◆ **EXERCISE PROMPT**:
Among the lines below, a stretch begins at the one with "372L84 411L72 424L33" and ends at the one with "290L347 403L352 395C355". Repeat that stretch exactly, ends included.

◆ **DATA FOR PROCESSING**:
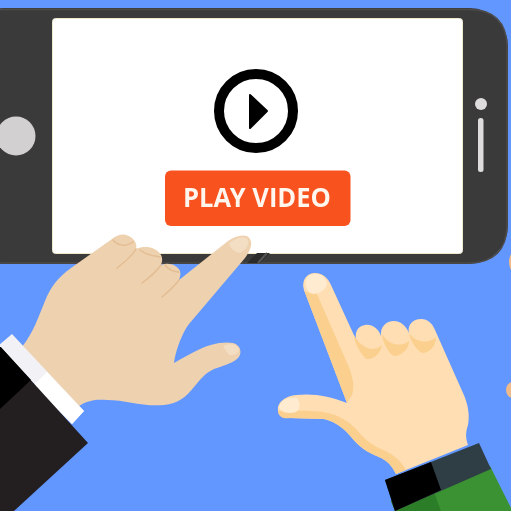
<!DOCTYPE html>
<html lang="en">
<head>
<meta charset="utf-8">
<title>Play video</title>
<style>
:root {
  --sky: #6197ff;
  --phone: #3a3a3a;
  --phone-control: #d2d0d0;
  --screen: #ffffff;
  --screen-edge: #efe9cf;
  --ink: #000000;
  --button: #f8521f;
  --button-text: #fff6ee;
  --skin-a: #eed1ae;
  --skin-a-shade: #e3bd94;
  --skin-a-nail: #f3dec4;
  --skin-b: #ffdeb3;
  --skin-b-shade: #fbd08f;
  --skin-b-nail: #ffecd0;
  --suit: #231f20;
  --cuff: #f2f1f6;
  --sleeve: #3a9232;
  --sleeve-dark: #2c7d27;
  --band: #2f3d45;
}
html, body { margin: 0; padding: 0; }
body { width: 511px; height: 511px; overflow: hidden; background: var(--sky); }
.scene { display: block; width: 511px; height: 511px; }
.button-label {
  font: 700 27px "Open Sans", "Noto Sans", sans-serif;
  fill: var(--button-text);
}
.crease { fill: none; stroke-width: 1.5; stroke-linecap: round; }
</style>
</head>
<body>
<svg class="scene" viewBox="0 0 511 511" role="img" aria-label="Two hands reaching for a play video button on a phone">
  <rect width="511" height="511" fill="var(--sky)"/>

  <g id="phone">
    <rect x="-34" y="8" width="542" height="256" rx="38" fill="var(--phone)"/>
    <path d="M-4 9.500H470Q506 10 507 46V226Q506 262 470 263H-4" fill="none" stroke="#4d4b4a" stroke-width="1.500"/>
    <rect x="52.500" y="18.500" width="410" height="235" rx="3" fill="var(--screen)" stroke="var(--screen-edge)"/>
    <circle cx="16" cy="136" r="19.500" fill="var(--phone-control)"/>
    <circle cx="481" cy="104" r="6" fill="#dedcdc"/>
    <rect x="478" y="118" width="5.500" height="54" rx="2.500" fill="#dedcdc"/>
    <path d="M247 263L257 253H270L260 263Z" fill="#2a2a2a"/>
    <path d="M258 263L267 253" stroke="#555" stroke-width="2"/>
  </g>

  <g id="play-icon">
    <circle cx="256" cy="111" r="37" fill="none" stroke="var(--ink)" stroke-width="10"/>
    <path d="M250 95L267 111L250 128Z" fill="var(--ink)" stroke="var(--ink)" stroke-width="2" stroke-linejoin="round"/>
  </g>

  <g id="play-button">
    <rect x="165" y="170.500" width="185.500" height="55.500" rx="6" fill="var(--button)"/>
    <text class="button-label" x="183" y="207" textLength="148" lengthAdjust="spacingAndGlyphs">PLAY VIDEO</text>
  </g>

  <g id="suited-hand">
    <path d="M22 347C34 331 38 318 45 301C50 288 58 277 71 268L112 239C119 233 127 233 133 239C136 242 137 245 136 249C145 245 156 247 161 255C163 259 162 262 161 265C169 262 177 265 180 271C181 274 180 277 179 280L228 241C236 235 247 233 250 239C253 244 250 251 245 258L189 324C183 332 176 348 174 363C182 358 190 354 198 350C208 345 222 341 233 343C241 345 243 354 237 359C231 364 222 366 214 369C205 373 200 380 194 387C187 396 178 404 164 405C143 407 126 400 107 400C97 399 88 400 79 406Z" fill="var(--skin-a)"/>
    <g class="crease" stroke="var(--skin-a-shade)">
      <path d="M136 249C132 256 125 262 117 268"/>
      <path d="M161 265C156 272 149 278 142 283"/>
      <path d="M179 280C174 287 168 292 162 297"/>
      <path d="M113 240C118 246 126 247 133 242"/>
      <path d="M140 250C146 255 154 256 160 257"/>
      <path d="M165 265C169 270 174 272 179 272"/>
    </g>
    <path d="M229 243C237 237 245 235 248 240C250 245 245 250 240 253C234 252 230 248 229 243Z" fill="var(--skin-a-nail)"/>
    <path d="M223 346C230 343 237 344 239 349C239 354 234 355 229 355Z" fill="var(--skin-a-nail)"/>
    <path d="M12 334L84 411L72 424L-2 346Z" fill="var(--cuff)"/>
    <path d="M47 372L84 411L72 424L33 386Z" fill="#ffffff"/>
    <path d="M-2 344L88 443L14 511H-2Z" fill="var(--suit)"/>
    <path d="M-2 344L31 380L-2 411Z" fill="var(--ink)"/>
  </g>

  <g id="green-sleeve-hand">
    <path d="M304 290C301 280 307 273 315 273C323 273 328 278 331 285L358 344C353 334 357 326 365 325C372 324 378 328 381 336C380 327 386 321 394 321C401 321 406 326 409 333C407 325 413 319 421 319C428 319 432 323 435 330L463 393C468 404 470 415 468 425C465 434 466 439 468 445L396 474C392 466 388 461 379 457C366 452 359 446 352 438C344 428 336 422 324 419L288 418C280 418 277 413 278 407C280 400 287 396 296 395C312 393 331 396 347 403Z" fill="var(--skin-b)"/>
    <g fill="var(--skin-b-shade)">
      <path d="M304 290L347 403L352 395C355 386 353 377 348 365L316 292C311 294 307 293 304 290Z"/>
      <path d="M278 410C278 417 283 419 290 418L324 419C336 422 344 428 352 438C359 446 366 452 379 457C388 461 392 466 396 474L406 470C400 459 391 453 381 449C367 443 362 435 354 427C341 415 328 411 309 411C296 410 286 413 278 410Z"/>
      <path d="M354 335C354 343 361 354 366 359C374 360 381 353 382 345C375 352 362 350 354 335Z"/>
      <path d="M382 334C382 342 389 354 394 356C402 356 409 349 409 341C402 347 389 346 382 334Z"/>
      <path d="M409 333C410 340 416 350 422 353C430 353 436 346 436 337C429 344 416 343 409 333Z"/>
    </g>
    <path d="M306 286C304 278 309 274 315 274C322 274 326 278 327 284C325 291 318 294 313 294C309 293 307 290 306 286Z" fill="var(--skin-b-nail)"/>
    <path d="M279 407C281 400 288 397 297 398C301 403 300 409 296 412C289 414 281 413 279 407Z" fill="var(--skin-b-nail)"/>
    <path d="M391 501L490 466L511 508V511H395Z" fill="var(--sleeve)"/>
    <path d="M391 501L432 487L441 511H395Z" fill="var(--sleeve-dark)"/>
    <path d="M385 480L479 443L491 469L395 511Z" fill="var(--band)"/>
    <path d="M385 480L431 462L441 490L395 511Z" fill="var(--ink)"/>
  </g>

  <g id="edge-hand" fill="#f0b98a">
    <ellipse cx="513" cy="262" rx="4" ry="9"/>
    <ellipse cx="513" cy="390" rx="7" ry="8"/>
  </g>
</svg>
</body>
</html>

◆ **EXERCISE SOLUTION**:
    <path d="M47 372L84 411L72 424L33 386Z" fill="#ffffff"/>
    <path d="M-2 344L88 443L14 511H-2Z" fill="var(--suit)"/>
    <path d="M-2 344L31 380L-2 411Z" fill="var(--ink)"/>
  </g>

  <g id="green-sleeve-hand">
    <path d="M304 290C301 280 307 273 315 273C323 273 328 278 331 285L358 344C353 334 357 326 365 325C372 324 378 328 381 336C380 327 386 321 394 321C401 321 406 326 409 333C407 325 413 319 421 319C428 319 432 323 435 330L463 393C468 404 470 415 468 425C465 434 466 439 468 445L396 474C392 466 388 461 379 457C366 452 359 446 352 438C344 428 336 422 324 419L288 418C280 418 277 413 278 407C280 400 287 396 296 395C312 393 331 396 347 403Z" fill="var(--skin-b)"/>
    <g fill="var(--skin-b-shade)">
      <path d="M304 290L347 403L352 395C355 386 353 377 348 365L316 292C311 294 307 293 304 290Z"/>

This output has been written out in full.